EXERCISE PROMPT ::
Below are records to repeat exactly; copy them without the pictures.

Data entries
+-------+

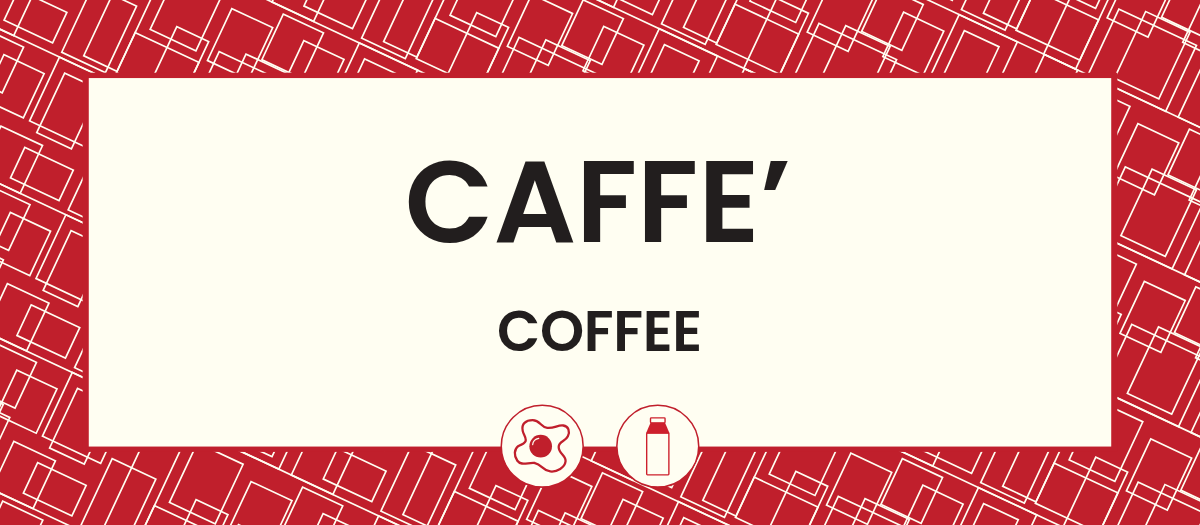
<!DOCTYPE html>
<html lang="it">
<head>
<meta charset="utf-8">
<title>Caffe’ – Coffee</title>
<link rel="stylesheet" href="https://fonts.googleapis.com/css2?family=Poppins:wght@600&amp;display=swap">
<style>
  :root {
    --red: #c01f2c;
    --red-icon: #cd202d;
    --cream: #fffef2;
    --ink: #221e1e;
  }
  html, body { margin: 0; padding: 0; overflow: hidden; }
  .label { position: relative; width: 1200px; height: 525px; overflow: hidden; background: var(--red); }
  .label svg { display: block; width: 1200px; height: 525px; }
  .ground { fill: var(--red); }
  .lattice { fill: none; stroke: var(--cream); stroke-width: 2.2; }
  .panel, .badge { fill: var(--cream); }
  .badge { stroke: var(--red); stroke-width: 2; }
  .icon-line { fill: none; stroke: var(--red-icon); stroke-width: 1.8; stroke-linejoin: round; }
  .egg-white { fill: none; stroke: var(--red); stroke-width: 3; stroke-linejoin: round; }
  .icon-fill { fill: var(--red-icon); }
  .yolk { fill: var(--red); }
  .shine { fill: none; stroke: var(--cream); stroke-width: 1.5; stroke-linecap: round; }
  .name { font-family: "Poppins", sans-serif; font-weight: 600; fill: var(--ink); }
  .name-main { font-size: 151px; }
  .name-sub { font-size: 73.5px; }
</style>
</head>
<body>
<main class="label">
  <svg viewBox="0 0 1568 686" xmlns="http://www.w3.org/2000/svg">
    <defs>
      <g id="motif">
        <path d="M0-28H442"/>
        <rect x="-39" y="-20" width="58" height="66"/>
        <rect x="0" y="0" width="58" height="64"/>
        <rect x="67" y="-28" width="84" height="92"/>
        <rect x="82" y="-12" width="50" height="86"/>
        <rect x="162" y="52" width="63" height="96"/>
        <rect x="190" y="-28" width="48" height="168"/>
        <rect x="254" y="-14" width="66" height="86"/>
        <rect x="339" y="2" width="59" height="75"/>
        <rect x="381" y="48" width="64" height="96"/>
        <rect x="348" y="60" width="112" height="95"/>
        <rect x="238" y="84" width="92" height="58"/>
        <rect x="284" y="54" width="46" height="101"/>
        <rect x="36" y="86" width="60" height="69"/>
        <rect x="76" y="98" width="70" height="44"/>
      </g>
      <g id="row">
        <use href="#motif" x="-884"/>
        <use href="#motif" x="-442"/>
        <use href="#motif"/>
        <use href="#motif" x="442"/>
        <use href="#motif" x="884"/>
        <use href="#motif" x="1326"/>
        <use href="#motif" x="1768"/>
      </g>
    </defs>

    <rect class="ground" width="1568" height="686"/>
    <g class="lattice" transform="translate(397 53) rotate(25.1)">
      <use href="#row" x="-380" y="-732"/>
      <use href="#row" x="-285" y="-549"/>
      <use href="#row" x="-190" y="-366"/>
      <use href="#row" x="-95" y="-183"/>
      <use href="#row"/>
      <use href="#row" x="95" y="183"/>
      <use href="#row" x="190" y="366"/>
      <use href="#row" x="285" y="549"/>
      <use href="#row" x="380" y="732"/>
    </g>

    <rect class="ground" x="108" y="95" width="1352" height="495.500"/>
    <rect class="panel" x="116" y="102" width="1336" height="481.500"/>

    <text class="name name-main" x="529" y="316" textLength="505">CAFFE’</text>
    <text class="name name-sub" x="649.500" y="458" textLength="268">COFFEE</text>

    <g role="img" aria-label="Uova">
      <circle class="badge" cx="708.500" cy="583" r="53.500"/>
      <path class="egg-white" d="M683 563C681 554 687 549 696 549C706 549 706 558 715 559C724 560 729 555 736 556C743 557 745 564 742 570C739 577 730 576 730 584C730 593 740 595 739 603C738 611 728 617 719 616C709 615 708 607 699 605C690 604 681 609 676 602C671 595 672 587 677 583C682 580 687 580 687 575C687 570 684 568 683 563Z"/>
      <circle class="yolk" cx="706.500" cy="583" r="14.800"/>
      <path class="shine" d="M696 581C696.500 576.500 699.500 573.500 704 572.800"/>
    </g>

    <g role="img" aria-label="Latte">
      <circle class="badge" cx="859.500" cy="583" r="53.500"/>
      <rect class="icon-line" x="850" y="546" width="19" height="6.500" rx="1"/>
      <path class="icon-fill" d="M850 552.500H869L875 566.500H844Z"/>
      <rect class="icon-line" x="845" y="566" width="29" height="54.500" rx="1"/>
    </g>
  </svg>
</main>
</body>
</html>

+-------+

EXERCISE SOLUTION ::
<!DOCTYPE html>
<html lang="it">
<head>
<meta charset="utf-8">
<title>Caffe’ – Coffee</title>
<link rel="stylesheet" href="https://fonts.googleapis.com/css2?family=Poppins:wght@600&amp;display=swap">
<style>
  :root {
    --red: #c01f2c;
    --red-icon: #cd202d;
    --cream: #fffef2;
    --ink: #221e1e;
  }
  html, body { margin: 0; padding: 0; overflow: hidden; }
  .label { position: relative; width: 1200px; height: 525px; overflow: hidden; background: var(--red); }
  .label svg { display: block; width: 1200px; height: 525px; }
  .ground { fill: var(--red); }
  .lattice { fill: none; stroke: var(--cream); stroke-width: 2.2; }
  .panel, .badge { fill: var(--cream); }
  .badge { stroke: var(--red); stroke-width: 2; }
  .icon-line { fill: none; stroke: var(--red-icon); stroke-width: 1.8; stroke-linejoin: round; }
  .egg-white { fill: none; stroke: var(--red); stroke-width: 3; stroke-linejoin: round; }
  .icon-fill { fill: var(--red-icon); }
  .yolk { fill: var(--red); }
  .shine { fill: none; stroke: var(--cream); stroke-width: 1.5; stroke-linecap: round; }
  .name { font-family: "Poppins", sans-serif; font-weight: 600; fill: var(--ink); }
  .name-main { font-size: 151px; }
  .name-sub { font-size: 73.5px; }
</style>
</head>
<body>
<main class="label">
  <svg viewBox="0 0 1568 686" xmlns="http://www.w3.org/2000/svg">
    <defs>
      <g id="motif">
        <path d="M0-28H442"/>
        <rect x="-39" y="-20" width="58" height="66"/>
        <rect x="0" y="0" width="58" height="64"/>
        <rect x="67" y="-28" width="84" height="92"/>
        <rect x="82" y="-12" width="50" height="86"/>
        <rect x="162" y="52" width="63" height="96"/>
        <rect x="190" y="-28" width="48" height="168"/>
        <rect x="254" y="-14" width="66" height="86"/>
        <rect x="339" y="2" width="59" height="75"/>
        <rect x="381" y="48" width="64" height="96"/>
        <rect x="348" y="60" width="112" height="95"/>
        <rect x="238" y="84" width="92" height="58"/>
        <rect x="284" y="54" width="46" height="101"/>
        <rect x="36" y="86" width="60" height="69"/>
        <rect x="76" y="98" width="70" height="44"/>
      </g>
      <g id="row">
        <use href="#motif" x="-884"/>
        <use href="#motif" x="-442"/>
        <use href="#motif"/>
        <use href="#motif" x="442"/>
        <use href="#motif" x="884"/>
        <use href="#motif" x="1326"/>
        <use href="#motif" x="1768"/>
      </g>
    </defs>

    <rect class="ground" width="1568" height="686"/>
    <g class="lattice" transform="translate(397 53) rotate(25.1)">
      <use href="#row" x="-380" y="-732"/>
      <use href="#row" x="-285" y="-549"/>
      <use href="#row" x="-190" y="-366"/>
      <use href="#row" x="-95" y="-183"/>
      <use href="#row"/>
      <use href="#row" x="95" y="183"/>
      <use href="#row" x="190" y="366"/>
      <use href="#row" x="285" y="549"/>
      <use href="#row" x="380" y="732"/>
    </g>

    <rect class="ground" x="108" y="95" width="1352" height="495.500"/>
    <rect class="panel" x="116" y="102" width="1336" height="481.500"/>

    <text class="name name-main" x="529" y="316" textLength="505">CAFFE’</text>
    <text class="name name-sub" x="649.500" y="458" textLength="268">COFFEE</text>

    <g role="img" aria-label="Uova">
      <circle class="badge" cx="708.500" cy="583" r="53.500"/>
      <path class="egg-white" d="M683 563C681 554 687 549 696 549C706 549 706 558 715 559C724 560 729 555 736 556C743 557 745 564 742 570C739 577 730 576 730 584C730 593 740 595 739 603C738 611 728 617 719 616C709 615 708 607 699 605C690 604 681 609 676 602C671 595 672 587 677 583C682 580 687 580 687 575C687 570 684 568 683 563Z"/>
      <circle class="yolk" cx="706.500" cy="583" r="14.800"/>
      <path class="shine" d="M696 581C696.500 576.500 699.500 573.500 704 572.800"/>
    </g>

    <g role="img" aria-label="Latte">
      <circle class="badge" cx="859.500" cy="583" r="53.500"/>
      <rect class="icon-line" x="850" y="546" width="19" height="6.500" rx="1"/>
      <path class="icon-fill" d="M850 552.500H869L875 566.500H844Z"/>
      <rect class="icon-line" x="845" y="566" width="29" height="54.500" rx="1"/>
    </g>
  </svg>
</main>
</body>
</html>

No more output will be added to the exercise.